Input data: Begin
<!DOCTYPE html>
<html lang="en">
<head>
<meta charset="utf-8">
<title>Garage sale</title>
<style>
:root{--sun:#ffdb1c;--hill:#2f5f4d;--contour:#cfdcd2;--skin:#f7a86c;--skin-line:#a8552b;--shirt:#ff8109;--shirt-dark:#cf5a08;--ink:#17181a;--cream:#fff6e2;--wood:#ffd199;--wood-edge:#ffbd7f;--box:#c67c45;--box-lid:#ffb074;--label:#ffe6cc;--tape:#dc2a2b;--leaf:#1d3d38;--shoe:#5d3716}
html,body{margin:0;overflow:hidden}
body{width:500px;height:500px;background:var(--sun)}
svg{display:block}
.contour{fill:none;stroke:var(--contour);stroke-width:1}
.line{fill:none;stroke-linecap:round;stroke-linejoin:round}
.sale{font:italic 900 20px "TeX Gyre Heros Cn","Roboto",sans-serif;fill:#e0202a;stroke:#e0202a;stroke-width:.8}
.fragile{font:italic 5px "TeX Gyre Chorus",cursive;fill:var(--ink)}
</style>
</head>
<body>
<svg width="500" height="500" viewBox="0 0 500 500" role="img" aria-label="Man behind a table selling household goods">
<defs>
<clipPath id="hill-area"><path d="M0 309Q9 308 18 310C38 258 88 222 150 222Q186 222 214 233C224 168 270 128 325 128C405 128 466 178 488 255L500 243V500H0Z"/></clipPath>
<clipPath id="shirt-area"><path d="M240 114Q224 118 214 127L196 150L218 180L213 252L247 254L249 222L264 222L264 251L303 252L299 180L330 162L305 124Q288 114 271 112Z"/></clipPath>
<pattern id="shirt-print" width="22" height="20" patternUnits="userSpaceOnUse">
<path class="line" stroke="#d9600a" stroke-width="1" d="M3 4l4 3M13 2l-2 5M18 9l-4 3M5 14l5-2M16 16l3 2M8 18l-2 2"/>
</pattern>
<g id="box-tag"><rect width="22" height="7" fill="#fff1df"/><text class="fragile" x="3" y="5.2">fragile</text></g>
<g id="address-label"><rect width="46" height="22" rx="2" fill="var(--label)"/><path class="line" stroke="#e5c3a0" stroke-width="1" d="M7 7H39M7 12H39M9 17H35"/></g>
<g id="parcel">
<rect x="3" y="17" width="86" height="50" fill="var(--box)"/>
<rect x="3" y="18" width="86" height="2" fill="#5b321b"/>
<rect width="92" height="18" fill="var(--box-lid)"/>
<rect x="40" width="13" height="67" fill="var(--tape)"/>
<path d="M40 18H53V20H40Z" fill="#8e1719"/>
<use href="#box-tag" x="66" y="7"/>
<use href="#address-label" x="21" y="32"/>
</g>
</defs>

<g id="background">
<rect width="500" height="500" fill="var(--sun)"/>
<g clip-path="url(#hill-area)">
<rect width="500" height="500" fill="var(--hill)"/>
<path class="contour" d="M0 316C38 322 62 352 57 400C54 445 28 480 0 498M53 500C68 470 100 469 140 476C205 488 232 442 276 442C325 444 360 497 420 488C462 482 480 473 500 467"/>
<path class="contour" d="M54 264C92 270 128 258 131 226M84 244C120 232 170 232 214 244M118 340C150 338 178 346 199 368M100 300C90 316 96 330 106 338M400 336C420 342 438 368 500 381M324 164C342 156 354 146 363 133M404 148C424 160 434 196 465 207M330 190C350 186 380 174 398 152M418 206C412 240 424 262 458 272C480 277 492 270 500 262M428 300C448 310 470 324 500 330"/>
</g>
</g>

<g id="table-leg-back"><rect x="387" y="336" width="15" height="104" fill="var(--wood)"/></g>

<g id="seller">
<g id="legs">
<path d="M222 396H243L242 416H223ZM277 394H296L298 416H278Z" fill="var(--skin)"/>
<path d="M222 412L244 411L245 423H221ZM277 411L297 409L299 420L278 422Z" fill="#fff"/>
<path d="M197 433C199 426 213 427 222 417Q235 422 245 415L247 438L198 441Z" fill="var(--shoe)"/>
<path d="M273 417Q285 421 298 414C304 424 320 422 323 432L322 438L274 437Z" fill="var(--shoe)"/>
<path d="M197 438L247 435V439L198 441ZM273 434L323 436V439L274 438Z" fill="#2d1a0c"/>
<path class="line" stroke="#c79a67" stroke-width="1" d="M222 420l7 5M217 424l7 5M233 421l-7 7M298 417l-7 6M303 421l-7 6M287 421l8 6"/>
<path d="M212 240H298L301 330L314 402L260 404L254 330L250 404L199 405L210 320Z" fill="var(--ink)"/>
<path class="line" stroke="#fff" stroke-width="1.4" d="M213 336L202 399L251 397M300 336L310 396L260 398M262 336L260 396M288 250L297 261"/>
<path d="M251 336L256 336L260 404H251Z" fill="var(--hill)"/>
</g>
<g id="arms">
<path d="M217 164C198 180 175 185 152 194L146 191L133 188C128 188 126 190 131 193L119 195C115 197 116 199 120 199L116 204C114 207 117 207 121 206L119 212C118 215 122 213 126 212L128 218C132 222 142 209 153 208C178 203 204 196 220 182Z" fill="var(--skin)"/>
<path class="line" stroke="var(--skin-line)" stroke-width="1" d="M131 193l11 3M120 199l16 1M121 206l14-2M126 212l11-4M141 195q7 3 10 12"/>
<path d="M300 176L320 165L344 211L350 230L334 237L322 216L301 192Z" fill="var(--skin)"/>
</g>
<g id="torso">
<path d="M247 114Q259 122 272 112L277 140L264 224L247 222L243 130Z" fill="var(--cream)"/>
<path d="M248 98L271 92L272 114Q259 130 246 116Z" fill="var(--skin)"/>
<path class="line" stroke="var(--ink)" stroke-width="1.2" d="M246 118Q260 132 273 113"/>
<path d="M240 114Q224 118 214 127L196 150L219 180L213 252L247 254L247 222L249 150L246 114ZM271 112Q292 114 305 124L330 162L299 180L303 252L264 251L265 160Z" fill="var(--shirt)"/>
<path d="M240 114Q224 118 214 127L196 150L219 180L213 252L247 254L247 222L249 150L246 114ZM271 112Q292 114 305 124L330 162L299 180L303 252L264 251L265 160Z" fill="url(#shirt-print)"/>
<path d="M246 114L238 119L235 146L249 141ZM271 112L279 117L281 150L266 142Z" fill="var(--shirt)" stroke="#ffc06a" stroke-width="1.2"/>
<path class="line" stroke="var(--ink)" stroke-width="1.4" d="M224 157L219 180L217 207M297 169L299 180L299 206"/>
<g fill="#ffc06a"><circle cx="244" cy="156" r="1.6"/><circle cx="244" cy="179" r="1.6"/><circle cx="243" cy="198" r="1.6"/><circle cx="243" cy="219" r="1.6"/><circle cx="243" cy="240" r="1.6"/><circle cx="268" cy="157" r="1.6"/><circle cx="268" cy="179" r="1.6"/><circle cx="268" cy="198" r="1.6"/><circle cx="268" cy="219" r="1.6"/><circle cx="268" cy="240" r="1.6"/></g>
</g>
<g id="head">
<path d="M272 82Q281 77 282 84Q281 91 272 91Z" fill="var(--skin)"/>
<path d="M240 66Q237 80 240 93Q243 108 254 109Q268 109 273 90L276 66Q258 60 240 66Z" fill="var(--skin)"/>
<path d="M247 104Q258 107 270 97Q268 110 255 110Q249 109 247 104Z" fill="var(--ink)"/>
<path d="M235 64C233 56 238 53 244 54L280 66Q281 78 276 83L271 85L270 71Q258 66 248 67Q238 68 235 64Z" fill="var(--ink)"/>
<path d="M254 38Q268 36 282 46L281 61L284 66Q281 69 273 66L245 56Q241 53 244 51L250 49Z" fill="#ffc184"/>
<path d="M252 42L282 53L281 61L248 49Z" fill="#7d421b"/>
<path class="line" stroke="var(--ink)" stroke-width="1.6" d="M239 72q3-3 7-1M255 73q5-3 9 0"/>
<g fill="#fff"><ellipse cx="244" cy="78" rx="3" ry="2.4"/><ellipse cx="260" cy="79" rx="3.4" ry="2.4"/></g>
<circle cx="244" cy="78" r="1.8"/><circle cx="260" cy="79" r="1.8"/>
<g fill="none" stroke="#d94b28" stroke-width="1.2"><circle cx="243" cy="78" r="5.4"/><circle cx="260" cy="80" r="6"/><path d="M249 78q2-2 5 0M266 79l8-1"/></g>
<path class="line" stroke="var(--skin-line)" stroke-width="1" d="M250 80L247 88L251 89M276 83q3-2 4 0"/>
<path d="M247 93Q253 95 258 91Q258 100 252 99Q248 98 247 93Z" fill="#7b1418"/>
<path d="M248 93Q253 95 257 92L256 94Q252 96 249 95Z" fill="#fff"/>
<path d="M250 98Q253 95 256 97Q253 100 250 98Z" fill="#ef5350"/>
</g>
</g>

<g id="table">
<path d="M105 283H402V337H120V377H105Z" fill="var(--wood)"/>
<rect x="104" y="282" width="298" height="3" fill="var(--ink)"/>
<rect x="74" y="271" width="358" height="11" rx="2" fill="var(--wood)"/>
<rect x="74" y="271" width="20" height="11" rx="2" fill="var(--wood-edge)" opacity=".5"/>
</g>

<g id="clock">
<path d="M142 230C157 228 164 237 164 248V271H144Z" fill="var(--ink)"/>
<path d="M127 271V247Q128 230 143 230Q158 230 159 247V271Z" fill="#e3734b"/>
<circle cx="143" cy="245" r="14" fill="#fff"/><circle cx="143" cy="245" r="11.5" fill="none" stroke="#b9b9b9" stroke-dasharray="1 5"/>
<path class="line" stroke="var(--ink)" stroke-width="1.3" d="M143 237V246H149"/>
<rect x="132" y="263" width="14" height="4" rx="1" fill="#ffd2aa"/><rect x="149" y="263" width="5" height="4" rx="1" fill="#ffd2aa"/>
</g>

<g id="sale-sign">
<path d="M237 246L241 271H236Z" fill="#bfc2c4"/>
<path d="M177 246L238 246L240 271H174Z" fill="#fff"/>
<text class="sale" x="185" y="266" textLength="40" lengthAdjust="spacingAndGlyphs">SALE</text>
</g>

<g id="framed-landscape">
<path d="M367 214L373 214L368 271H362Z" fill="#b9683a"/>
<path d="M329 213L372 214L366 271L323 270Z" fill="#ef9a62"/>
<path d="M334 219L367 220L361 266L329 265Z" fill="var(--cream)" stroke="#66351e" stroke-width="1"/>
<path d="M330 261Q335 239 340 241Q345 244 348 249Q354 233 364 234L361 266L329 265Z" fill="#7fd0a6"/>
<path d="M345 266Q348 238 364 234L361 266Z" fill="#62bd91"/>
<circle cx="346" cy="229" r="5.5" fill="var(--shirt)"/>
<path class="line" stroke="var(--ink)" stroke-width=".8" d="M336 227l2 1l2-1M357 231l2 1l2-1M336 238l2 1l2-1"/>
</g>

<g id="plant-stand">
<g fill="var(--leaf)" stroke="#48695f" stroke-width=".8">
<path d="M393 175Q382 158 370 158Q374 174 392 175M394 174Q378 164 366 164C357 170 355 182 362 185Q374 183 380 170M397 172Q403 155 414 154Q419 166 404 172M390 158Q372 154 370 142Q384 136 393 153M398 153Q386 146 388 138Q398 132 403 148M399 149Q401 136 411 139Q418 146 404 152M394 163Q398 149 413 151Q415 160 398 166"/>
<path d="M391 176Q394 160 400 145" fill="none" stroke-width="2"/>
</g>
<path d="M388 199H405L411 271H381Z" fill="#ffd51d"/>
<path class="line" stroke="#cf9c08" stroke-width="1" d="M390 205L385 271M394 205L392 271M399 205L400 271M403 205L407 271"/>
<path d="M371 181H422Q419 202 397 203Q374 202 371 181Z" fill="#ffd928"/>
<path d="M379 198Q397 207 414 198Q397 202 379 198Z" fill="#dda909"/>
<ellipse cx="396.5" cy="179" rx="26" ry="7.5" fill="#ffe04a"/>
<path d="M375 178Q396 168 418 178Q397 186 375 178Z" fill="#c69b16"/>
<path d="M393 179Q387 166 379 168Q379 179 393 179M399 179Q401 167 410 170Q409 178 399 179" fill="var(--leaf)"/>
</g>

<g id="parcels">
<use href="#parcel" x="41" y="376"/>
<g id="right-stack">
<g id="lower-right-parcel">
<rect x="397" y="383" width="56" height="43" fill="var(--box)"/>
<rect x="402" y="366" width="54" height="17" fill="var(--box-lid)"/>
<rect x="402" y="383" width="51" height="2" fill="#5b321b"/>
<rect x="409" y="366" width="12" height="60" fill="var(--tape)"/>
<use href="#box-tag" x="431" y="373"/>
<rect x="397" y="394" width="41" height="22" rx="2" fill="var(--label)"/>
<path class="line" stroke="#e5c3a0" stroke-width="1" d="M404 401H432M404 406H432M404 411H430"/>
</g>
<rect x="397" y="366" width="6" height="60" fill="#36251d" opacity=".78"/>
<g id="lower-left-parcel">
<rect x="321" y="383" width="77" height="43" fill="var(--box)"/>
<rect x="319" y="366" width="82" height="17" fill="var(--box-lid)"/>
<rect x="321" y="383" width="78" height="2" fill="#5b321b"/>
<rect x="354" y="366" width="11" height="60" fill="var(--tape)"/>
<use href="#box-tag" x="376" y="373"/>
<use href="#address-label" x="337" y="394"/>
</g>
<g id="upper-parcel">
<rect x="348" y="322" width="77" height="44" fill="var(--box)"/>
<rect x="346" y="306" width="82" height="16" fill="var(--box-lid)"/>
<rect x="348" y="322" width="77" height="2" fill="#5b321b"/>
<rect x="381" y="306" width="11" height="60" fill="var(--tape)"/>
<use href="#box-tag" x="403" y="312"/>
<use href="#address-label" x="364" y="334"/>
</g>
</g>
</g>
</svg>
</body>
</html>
Input data: End
> _What the task asks_
Would you please copy every line in the data that contains the word "label"?

> _Answer space_
:root{--sun:#ffdb1c;--hill:#2f5f4d;--contour:#cfdcd2;--skin:#f7a86c;--skin-line:#a8552b;--shirt:#ff8109;--shirt-dark:#cf5a08;--ink:#17181a;--cream:#fff6e2;--wood:#ffd199;--wood-edge:#ffbd7f;--box:#c67c45;--box-lid:#ffb074;--label:#ffe6cc;--tape:#dc2a2b;--leaf:#1d3d38;--shoe:#5d3716}
<svg width="500" height="500" viewBox="0 0 500 500" role="img" aria-label="Man behind a table selling household goods">
<g id="address-label"><rect width="46" height="22" rx="2" fill="var(--label)"/><path class="line" stroke="#e5c3a0" stroke-width="1" d="M7 7H39M7 12H39M9 17H35"/></g>
<use href="#address-label" x="21" y="32"/>
<rect x="397" y="394" width="41" height="22" rx="2" fill="var(--label)"/>
<use href="#address-label" x="337" y="394"/>
<use href="#address-label" x="364" y="334"/>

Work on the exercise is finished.